--- START ---

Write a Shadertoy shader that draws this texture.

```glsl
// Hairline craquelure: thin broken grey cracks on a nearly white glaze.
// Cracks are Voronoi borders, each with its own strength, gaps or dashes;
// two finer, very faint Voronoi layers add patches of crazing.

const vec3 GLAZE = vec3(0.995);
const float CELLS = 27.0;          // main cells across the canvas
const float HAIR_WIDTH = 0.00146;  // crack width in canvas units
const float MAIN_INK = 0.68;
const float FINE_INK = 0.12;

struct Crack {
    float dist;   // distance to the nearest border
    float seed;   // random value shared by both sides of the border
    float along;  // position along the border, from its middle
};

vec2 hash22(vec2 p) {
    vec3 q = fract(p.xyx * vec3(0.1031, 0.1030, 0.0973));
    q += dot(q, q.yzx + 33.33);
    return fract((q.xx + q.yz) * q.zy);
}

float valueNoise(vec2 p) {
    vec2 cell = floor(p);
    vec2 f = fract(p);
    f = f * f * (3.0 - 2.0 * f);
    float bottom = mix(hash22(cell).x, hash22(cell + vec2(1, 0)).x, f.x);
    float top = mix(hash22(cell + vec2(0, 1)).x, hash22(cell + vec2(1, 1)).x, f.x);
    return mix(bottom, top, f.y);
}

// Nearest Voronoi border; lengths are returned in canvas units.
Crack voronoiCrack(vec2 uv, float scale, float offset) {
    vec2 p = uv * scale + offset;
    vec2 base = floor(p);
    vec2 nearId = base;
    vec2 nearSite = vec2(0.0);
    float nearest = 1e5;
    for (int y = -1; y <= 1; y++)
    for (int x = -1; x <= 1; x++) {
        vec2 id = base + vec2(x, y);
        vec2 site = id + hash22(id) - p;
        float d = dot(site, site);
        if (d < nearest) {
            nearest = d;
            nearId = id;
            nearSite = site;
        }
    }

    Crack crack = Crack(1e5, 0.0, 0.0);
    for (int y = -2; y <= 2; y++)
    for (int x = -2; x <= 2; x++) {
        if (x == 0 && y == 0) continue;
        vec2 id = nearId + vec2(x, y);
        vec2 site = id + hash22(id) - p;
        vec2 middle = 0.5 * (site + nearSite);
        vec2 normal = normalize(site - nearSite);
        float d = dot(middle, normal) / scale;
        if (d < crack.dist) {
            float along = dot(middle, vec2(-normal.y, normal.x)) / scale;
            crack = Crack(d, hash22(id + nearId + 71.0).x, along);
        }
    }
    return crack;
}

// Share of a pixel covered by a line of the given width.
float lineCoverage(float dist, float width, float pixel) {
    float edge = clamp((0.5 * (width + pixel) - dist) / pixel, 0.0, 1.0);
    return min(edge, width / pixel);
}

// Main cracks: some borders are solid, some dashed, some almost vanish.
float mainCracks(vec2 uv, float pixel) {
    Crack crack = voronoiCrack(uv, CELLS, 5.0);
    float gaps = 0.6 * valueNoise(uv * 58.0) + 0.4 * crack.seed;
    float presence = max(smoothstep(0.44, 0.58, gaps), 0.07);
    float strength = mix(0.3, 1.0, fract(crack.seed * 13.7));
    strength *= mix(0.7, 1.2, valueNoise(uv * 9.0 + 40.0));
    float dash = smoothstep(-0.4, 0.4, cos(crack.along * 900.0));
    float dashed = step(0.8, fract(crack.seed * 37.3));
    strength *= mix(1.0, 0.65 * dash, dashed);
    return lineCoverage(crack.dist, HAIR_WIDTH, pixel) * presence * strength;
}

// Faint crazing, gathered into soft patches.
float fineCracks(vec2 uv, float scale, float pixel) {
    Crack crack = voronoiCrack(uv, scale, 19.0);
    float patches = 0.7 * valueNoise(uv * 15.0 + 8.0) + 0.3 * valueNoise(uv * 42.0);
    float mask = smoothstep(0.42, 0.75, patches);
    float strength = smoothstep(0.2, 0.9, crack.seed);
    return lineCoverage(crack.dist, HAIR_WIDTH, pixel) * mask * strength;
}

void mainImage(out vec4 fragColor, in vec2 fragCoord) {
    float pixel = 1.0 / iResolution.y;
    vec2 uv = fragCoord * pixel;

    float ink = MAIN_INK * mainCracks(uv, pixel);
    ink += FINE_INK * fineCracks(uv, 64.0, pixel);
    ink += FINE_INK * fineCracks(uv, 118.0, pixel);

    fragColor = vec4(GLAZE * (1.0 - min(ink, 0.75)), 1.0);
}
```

--- END ---

> [HOW TO COMPLETE THIS TASK]
For each line above that carries the word "dist", copy it out.

> [WRITTEN SOLUTION]
    float dist;   // distance to the nearest border
        if (d < crack.dist) {
float lineCoverage(float dist, float width, float pixel) {
    float edge = clamp((0.5 * (width + pixel) - dist) / pixel, 0.0, 1.0);
    return lineCoverage(crack.dist, HAIR_WIDTH, pixel) * presence * strength;
    return lineCoverage(crack.dist, HAIR_WIDTH, pixel) * mask * strength;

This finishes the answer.